START Information shown

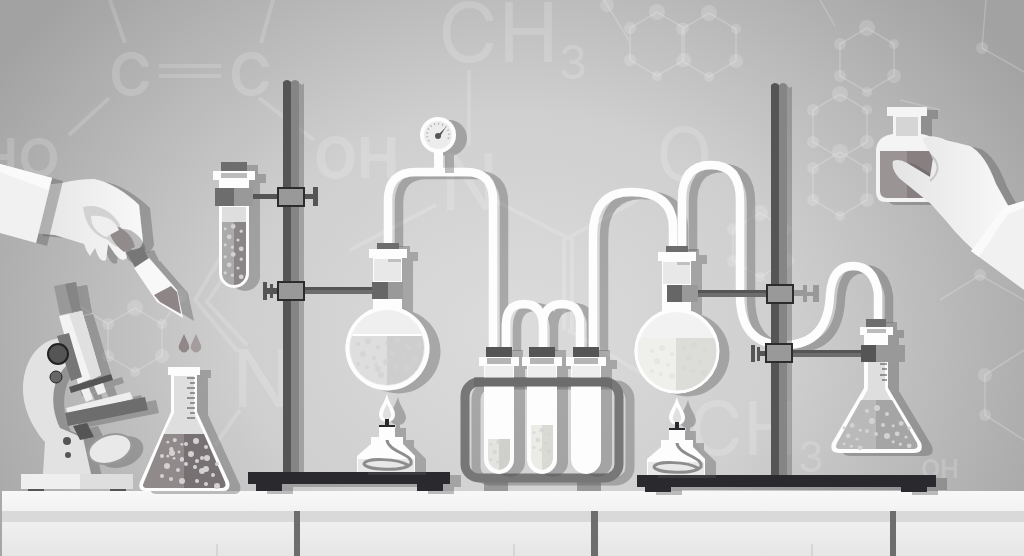
<!DOCTYPE html>
<html lang="en">
<head>
<meta charset="utf-8">
<title>Chemistry laboratory</title>
<style>
:root{--white:#fdfdfd;--glass:#ececec;--pale:#dedede;--mid:#999;--steel:#6d6d6d;--dark:#555;--ink:#2c2b2d;--liquid:#8b8586;--bubble:#d4d1d2}
html,body{margin:0;height:100%;overflow:hidden;background:#bbb}
svg{display:block;width:1024px;height:556px}
.cast{filter:url(#cast)}
.white{fill:var(--white)}.glass{fill:var(--glass)}.pale{fill:var(--pale)}.mid{fill:var(--mid)}
.steel{fill:var(--steel)}.dark{fill:var(--dark)}.ink{fill:var(--ink)}.liquid{fill:var(--liquid)}.bubble{fill:var(--bubble)}
.hose path{fill:none;stroke:var(--white);stroke-width:8.5}
.formula{fill:#fff;opacity:.17;font-family:Inter,"Liberation Sans",sans-serif}
.bonds{fill:none;stroke:#fff;stroke-width:4;opacity:.15}
.lattice{fill:none;stroke:#fff;stroke-width:1.5;opacity:.2}
.atoms{fill:#fff;opacity:.18}
.rim{fill:none;stroke:var(--white);stroke-width:3}
.line{fill:none;stroke:var(--ink);stroke-width:2}
</style>
</head>
<body>
<svg viewBox="0 0 1024 556" role="img" aria-label="Laboratory bench with glassware, a microscope and two gloved hands">
<defs>
<radialGradient id="wall" gradientUnits="userSpaceOnUse" cx="512" cy="330" r="610" gradientTransform="translate(0 66) scale(1 .8)">
<stop offset="0" stop-color="#dcdcdc"/><stop offset=".45" stop-color="#cfcfcf"/><stop offset="1" stop-color="#a2a2a2"/>
</radialGradient>
<linearGradient id="bench" x2="0" y2="1"><stop offset="0" stop-color="#f8f8f8"/><stop offset="1" stop-color="#e6e6e6"/></linearGradient>
<linearGradient id="glove" x2="1" y2="0"><stop offset="0" stop-color="#e4e4e4"/><stop offset="1" stop-color="#f8f8f8"/></linearGradient>
<filter id="cast" x="-20%" y="-20%" width="150%" height="150%"><feDropShadow dx="11" dy="3" stdDeviation="0" flood-color="#555" flood-opacity=".38"/></filter>
<g id="bubbles" class="bubble">
<circle cx="4" cy="6" r="2"/><circle cx="14" cy="3" r="3"/><circle cx="24" cy="9" r="2"/><circle cx="9" cy="16" r="3"/><circle cx="20" cy="20" r="2"/><circle cx="4" cy="26" r="2"/><circle cx="13" cy="29" r="2"/><circle cx="24" cy="31" r="3"/>
</g>
<g id="round-flask">
<rect class="steel" x="377" y="243" width="22" height="8"/>
<path class="white" d="M369 249H407V258H402V309A42 42 0 1 1 373 309V258H369Z"/>
<path class="pale" d="M374 259H401V281H374Z" opacity=".65"/><path class="mid" d="M388 259H401V262H388Z" opacity=".5"/>
</g>
<g id="burner">
<path class="white" d="M387 394C384 404 379 408 379 415Q380 422 387 422T395 415C395 408 389 404 387 394Z"/>
<path d="M387 404Q382 413 383 417Q387 422 391 417Q392 413 387 404Z" fill="#e0e0e0"/>
<rect class="white" x="379" y="426" width="16" height="13"/><path class="ink" d="M379 425H395V427H379ZM385 419H389V425H385Z"/>
<path class="white" d="M371 437H403V444L415 456V472H357V456L371 444Z"/>
<path d="M358 459H414V472H358Z" fill="#e8e8e8"/>
<path d="M387 440C388 452 414 454 411 464C404 472 366 470 364 464C366 457 398 459 408 465" fill="none" stroke="#8d8d8d" stroke-width="3"/>
</g>
<g id="clamp-box"><rect class="mid" x="278" y="282" width="26" height="18" stroke="#2c2b2d" stroke-width="2"/></g>
<g id="rack-tube">
<rect class="dark" x="486" y="347" width="26" height="11"/>
<path class="white" d="M479 357H519V366H514V459A15 15 0 0 1 484 459V366H479Z"/>
<path d="M487 358H511V364H487Z" fill="#b5b5b5"/><path d="M485 366H513V377H485Z" fill="#eee"/>
</g>
<g id="hexagon"><path d="M-27-16L0-32L27-16V16L0 32L-27 16Z"/></g>
<g id="nodes"><circle cx="-27" cy="-16" r="6"/><circle cy="-32" r="8"/><circle cx="27" cy="-16" r="5"/><circle cx="27" cy="16" r="7"/><circle cy="32" r="5"/><circle cx="-27" cy="16" r="6"/></g>
<clipPath id="flask-clip"><circle cx="387" cy="348" r="37"/></clipPath>
<clipPath id="flask-clip-2"><circle cx="677" cy="351" r="40"/></clipPath>
</defs>

<rect id="backdrop" width="1024" height="556" fill="url(#wall)"/>

<g id="chalk-formulas">
<g class="formula">
<text x="109" y="95" font-size="58" font-weight="600">C</text><text x="229" y="95" font-size="58" font-weight="600">C</text>
<text x="-22" y="177" font-size="54" font-weight="600">HO</text><text x="314" y="178" font-size="56" font-weight="700">OH</text>
<text x="438" y="62" font-size="82">CH<tspan font-size="46" dy="17">3</tspan></text>
<text x="440" y="210" font-size="78">N</text><text x="656" y="181" font-size="74">O</text><text x="232" y="407" font-size="80">N</text>
<text x="689" y="455" font-size="74">CH<tspan font-size="42" dy="17">3</tspan></text><text x="921" y="478" font-size="25" font-weight="600">OH</text>
</g>
<path class="bonds" d="M110 0L125 43M273 0L261 43M159 66H221M159 76H221M109 98L69 135M259 98L314 140M469 70V145M494 200L568 238L646 195M564 238V330M572 238V330M436 205L350 250M228 245L195 300L238 352M238 256L207 302L247 345M240 410L215 445M568 330L670 390"/>
<g class="lattice">
<use href="#hexagon" transform="translate(709 45)"/><use href="#hexagon" transform="translate(657 44)"/><use href="#hexagon" transform="translate(867 60)"/><use href="#hexagon" transform="translate(840 126)"/><use href="#hexagon" transform="translate(840 184)"/><use href="#hexagon" transform="translate(760 245)"/><use href="#hexagon" transform="translate(135 340)"/>
<path d="M604 0L630 42M835 26L820 0M986 0L982 48L1024 72M940 300L980 275L1024 300M1024 350L985 375V415L1024 440M900 100L940 110M108 324L70 300M162 324L182 296"/>
</g>
<g class="atoms">
<use href="#nodes" transform="translate(709 45)"/><use href="#nodes" transform="translate(657 44)"/><use href="#nodes" transform="translate(867 60)"/><use href="#nodes" transform="translate(840 126)"/><use href="#nodes" transform="translate(840 184)"/><use href="#nodes" transform="translate(760 245)"/><use href="#nodes" transform="translate(135 340)"/>
<circle cx="607" cy="5" r="7"/><circle cx="982" cy="48" r="6"/><circle cx="980" cy="275" r="6"/><circle cx="985" cy="375" r="7"/><circle cx="985" cy="415" r="6"/><circle cx="180" cy="296" r="7"/>
</g>
</g>

<g id="bench">
<rect x="2" y="491" width="1022" height="65" fill="url(#bench)"/>
<rect x="2" y="511" width="1022" height="11" fill="#d9d9d9"/>
<path class="steel" d="M294 511H300V556H294ZM591 511H598V556H591ZM890 511H896V556H890Z"/>
<path d="M217 544V556M514 544V556M812 544V556" stroke="#c4c4c4"/>
</g>

<g id="hoses" class="hose cast">
<path d="M388 244V200Q388 172 416 172H466Q493 172 493 200V348"/>
<path d="M506 348V325Q506 304 524 304T543 325V348M543 348V325Q543 304 562 304T580 325V348"/>
<path d="M593 348V235Q593 192 631 192Q673 192 673 228V248"/>
<path d="M682 248V200Q682 165 711 165T740 200V295Q740 345 784 345T830 295Q832 266 853 266T878 293V320"/>
</g>

<g id="pressure-gauge" class="cast">
<rect class="white" x="434" y="150" width="9" height="20"/><circle class="white" cx="438" cy="135" r="18"/><circle cx="438" cy="135" r="14" fill="#ececec"/>
<path d="M429 141A11 11 0 1 1 447 141" fill="none" stroke="#aaa" stroke-dasharray="1 3" stroke-width="2"/><path d="M436 137L446 127L439 138Z" fill="#555"/><circle cx="438" cy="136" r="3" fill="#555"/>
</g>

<g id="left-stand">
<g class="cast"><path class="dark" d="M283 473V82Q287 78 291 82V473Z"/><path d="M291 82Q295 78 299 82V473H291Z" fill="#858585"/></g>
<g class="cast"><rect class="ink" x="248" y="472" width="202" height="12"/><path class="ink" d="M256 484H282V491H256ZM417 484H443V491H417Z"/></g>
</g>
<g id="right-stand">
<g class="cast"><path class="dark" d="M771 476V85Q775 81 779 85V476Z"/><path d="M779 85Q783 81 787 85V476H779Z" fill="#858585"/></g>
<g class="cast"><rect class="ink" x="637" y="475" width="299" height="12"/><path class="ink" d="M645 487H671V492H645ZM901 487H927V492H901Z"/></g>
</g>

<g id="held-test-tube">
<g class="cast">
<rect class="steel" x="221" y="162" width="26" height="11"/>
<path class="white" d="M213 171H255V180H249V273A15 15 0 0 1 219 273V180H213Z"/>
<path d="M221 173H247V178H221Z" fill="#bbb"/><rect class="pale" x="222" y="207" width="24" height="15"/>
<path d="M222 222H234V285A12 12 0 0 1 222 273Z" fill="#aaa"/><path class="liquid" d="M234 222H246V273A12 12 0 0 1 234 285Z"/>
<use href="#bubbles" transform="translate(222 224) scale(.8)"/><use href="#bubbles" transform="translate(222 252) scale(.8)"/>
</g>
<path class="steel" d="M215 188H234V206H215Z"/><path class="mid" d="M234 188H253V206H234Z"/>
<path class="dark" d="M253 194H278V199H253ZM304 194H313V199H304ZM313 187H318V206H313Z"/>
<use href="#clamp-box" y="-94" x="0"/>
</g>

<g id="left-flask">
<use href="#round-flask" class="cast"/>
<circle cx="387" cy="348" r="38" fill="#efefef"/>
<g clip-path="url(#flask-clip)">
<path d="M345 335H387V392H345Z" fill="#dedede"/><path d="M387 335H430V392H387Z" fill="#cecece"/>
<g opacity=".75"><use href="#bubbles" x="354" y="338"/><use href="#bubbles" x="383" y="337"/><use href="#bubbles" x="405" y="342"/><use href="#bubbles" x="372" y="359"/></g>
<path d="M345 335H430" stroke="#fff" stroke-width="2"/>
</g>
<circle class="rim" cx="387" cy="348" r="40"/>
<path d="M372 282H388V299H372Z" fill="#666"/><path class="mid" d="M388 282H403V299H388Z"/>
<path class="steel" d="M304 287H372V294H304Z"/><path class="dark" d="M304 287H372V290H304ZM267 288H278V294H267ZM263 282H267V300H263ZM270 284H273V298H270Z"/>
<use href="#clamp-box"/>
<use href="#burner" class="cast"/>
</g>

<g id="right-flask">
<use href="#round-flask" class="cast" x="289" y="3"/>
<circle cx="677" cy="351" r="39" fill="#f2f2f2"/>
<g clip-path="url(#flask-clip-2)"><path d="M635 338H676V393H635Z" fill="#efefec"/><path d="M676 338H720V393H676Z" fill="#dcdcd9"/><use href="#bubbles" x="680" y="342" opacity=".4"/><use href="#bubbles" x="648" y="345" opacity=".3"/></g>
<circle class="rim" cx="677" cy="351" r="41"/>
<path d="M667 285H682V302H667Z" fill="#666"/><path class="mid" d="M682 285H698V302H682Z"/>
<path class="steel" d="M698 290H767V297H698Z"/><path class="dark" d="M698 290H767V293H698Z"/>
<path class="mid" d="M793 290H805V296H793ZM803 285H807V302H803ZM813 285H819V302H813ZM805 292H813V296H805Z"/>
<use href="#clamp-box" x="489" y="3"/>
<use href="#burner" class="cast" x="290" y="3"/>
</g>

<g id="tube-rack">
<path class="mid" d="M484 482H508V491H484ZM577 482H601V491H577Z"/>
<rect class="cast" x="465" y="382" width="154" height="96" rx="14" fill="none" stroke="#777" stroke-width="9"/>
<g class="cast"><use href="#rack-tube"/><use href="#rack-tube" x="43"/><use href="#rack-tube" x="87"/></g>
<path d="M488 439H499V470A12 12 0 0 1 488 459Z" fill="#e3e3e0"/><path d="M499 439H510V459A12 12 0 0 1 499 470Z" fill="#cfcfcc"/>
<path d="M531 425H542V470A12 12 0 0 1 531 459Z" fill="#ecece6"/><path d="M542 425H553V459A12 12 0 0 1 542 470Z" fill="#dadad5"/>
<g opacity=".7"><use href="#bubbles" transform="translate(488 440) scale(.75)"/><use href="#bubbles" transform="translate(531 428) scale(.75)"/></g>
<path d="M470 378H614Q624 380 624 392H460Q460 380 470 378Z" fill="none"/><path d="M474 382H610" stroke="#6c6c6c" stroke-width="9"/>
</g>

<g id="conical-flask-right">
<g class="cast">
<rect class="steel" x="866" y="319" width="20" height="9"/>
<path class="white" d="M860 327H893V335H888V388L921 443Q924 453 914 453H839Q829 453 832 443L864 388V335H860Z"/>
</g>
<path d="M867 329H886V333H867Z" fill="#bbb"/><path class="pale" d="M868 362H885V389L891 400H862L868 389Z"/>
<path d="M861 400H876V449H840Q834 449 837 443Z" fill="#b9b9b9"/><path d="M876 400H892L917 443Q919 449 913 449H876Z" fill="#a5a5a5"/>
<use href="#bubbles" x="863" y="405"/><use href="#bubbles" transform="translate(841 423) scale(.8)"/><use href="#bubbles" transform="translate(890 421) scale(.8)"/>
<path d="M880 364H887M882 369H887M880 375H887M882 380H887" stroke="#444"/>
<path class="dark" d="M861 345H876V362H861Z"/><path class="mid" d="M876 345H905V362H876Z"/>
<path class="steel" d="M792 350H861V357H792Z"/><path class="dark" d="M792 350H861V353H792ZM757 351H766V356H757ZM751 345H755V362H751ZM757 347H760V361H757Z"/>
<use href="#clamp-box" x="488" y="62"/>
</g>

<g id="microscope">
<g class="cast">
<path d="M61 338C36 340 23 364 23 389C23 410 34 430 45 442L43 474H91L83 438L60 428C51 410 49 383 66 366Z" fill="#e2e2e2"/>
<path d="M59 316L82 311L101 375L78 384Z" fill="#f3f3f3"/><path d="M69 314L82 311L101 375L91 380Z" fill="#e0e0e0"/>
<path class="mid" d="M54 286L76 282L81 310L60 315Z"/><path d="M65 284L76 282L81 310L72 312Z" fill="#858585"/>
<path d="M57 336L69 333L82 377L71 381Z" fill="#777"/>
<path class="dark" d="M69 387L111 374L113 380L71 393Z"/>
<path d="M81 390L89 388L93 399L86 402ZM94 386L103 383L106 392L98 395Z" fill="#f0f0f0"/>
<path d="M66 408L130 392L133 399L68 415Z" fill="#eee"/><path class="steel" d="M65 413L145 397L148 410L68 426Z"/>
<path class="dark" d="M73 426L87 423L94 437L80 440Z"/>
<ellipse cx="110" cy="449" rx="22" ry="14" transform="rotate(-18 110 449)" fill="#e9e9e9" stroke="#999" stroke-width="2"/>
</g>
<circle cx="58" cy="354" r="10" fill="#555" stroke="#222" stroke-width="2"/><circle cx="56" cy="377" r="6" fill="#666" stroke="#222"/><circle cx="67" cy="441" r="4" fill="#555"/><circle cx="68" cy="455" r="3" fill="#555"/>
<path d="M21 474H133V489H21Z" fill="#efefef"/><path d="M80 474H133V489H80Z" fill="#dedede"/><path class="dark" d="M28 489H44V491H28ZM110 489H126V491H110Z"/>
</g>

<g id="conical-flask-left">
<path class="white cast" d="M168 367H200V375H197V412L229 482Q231 491 223 491H146Q137 491 140 482L171 412V375H168Z"/>
<path class="pale" d="M174 376H194V413L204 434H164L174 413Z"/>
<path d="M164 434H184V488H147Q141 488 144 482Z" fill="#908a8b"/><path d="M184 434H204L225 482Q227 488 221 488H184Z" fill="#787173"/>
<use href="#bubbles" x="158" y="450"/><use href="#bubbles" x="182" y="438"/><use href="#bubbles" x="193" y="455"/><use href="#bubbles" transform="translate(165 438) scale(.7)"/>
<path d="M187 378H195M190 383H195M187 388H195M190 393H195M187 398H195M190 403H195M187 408H195M190 413H195M187 418H195" stroke="#444"/>
</g>

<g id="drops" fill="#918788"><path d="M184 334C180 343 178 346 179 349Q184 356 189 349C190 346 188 343 184 334Z"/><path d="M196 334C192 343 190 346 191 349Q196 356 201 349C202 346 200 343 196 334Z" fill="#a49c9d"/></g>

<g id="dropper-hand">
<path class="cast" d="M36 186L62 183Q78 179 94 179C108 181 127 193 139 205L143 242Q139 253 130 249L121 236L127 258Q122 263 115 254L108 244L106 260Q100 264 95 248L90 256Q86 251 84 244L55 235L32 233Z" fill="url(#glove)"/>
<path d="M83 207Q104 202 119 223L126 247Q115 249 108 240Q86 233 83 207Z" fill="#d2d2d2"/>
<g class="cast">
<path d="M109 226C119 224 132 233 135 247L124 252Q109 241 109 226Z" fill="#918b8c"/>
<path d="M126 252L143 247L149 260L136 269Z" fill="#777"/>
<path d="M134 268L149 258L177 290L183 318L157 302Z" fill="#f8f8f8"/>
<path d="M154 295L171 286L177 292L181 314L160 302Z" fill="#8e8587"/>
</g>
<path d="M91 216Q112 214 119 230L106 237Q91 230 91 216Z" fill="#efefef"/>
<path class="cast" d="M0 164L52 178L36 243L0 233Z" fill="#f1f1f1"/><path d="M0 164L52 178L48 190L0 172Z" fill="#fafafa"/>
</g>

<g id="bottle-hand">
<g class="cast">
<path d="M887 107H927V116H921V134Q937 136 938 150V192Q938 202 928 202H886Q876 202 876 192V150Q877 136 893 134V116H887Z" fill="#f4f4f4"/>
</g>
<path d="M896 117H918V136H896Z" fill="#d5d5d5"/><path d="M880 151H934V191Q934 198 927 198H887Q880 198 880 191Z" fill="#9b9495"/><path d="M907 151H934V198H907Z" fill="#877f80"/>
<path class="cast" d="M893 161Q899 158 907 163L930 177L933 158L922 139Q930 133 946 140L970 146Q985 154 996 184L1010 209L983 258Q961 240 947 222L931 204L899 178Q891 169 893 161Z" fill="url(#glove)"/>
<path d="M932 156Q944 169 930 181" fill="none" stroke="#c7c7c7" stroke-width="2"/>
<path d="M1004 207L1024 201V290L971 251Z" fill="#f1f1f1"/><path d="M1004 207L1024 201V208L1008 214L979 257L971 251Z" fill="#fafafa"/>
</g>
</svg>
</body>
</html>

END Information shown

- About this exercise: Count up the lines in the entries that hold "stop", and respond with that count and no other text.

- Exercise solution: 3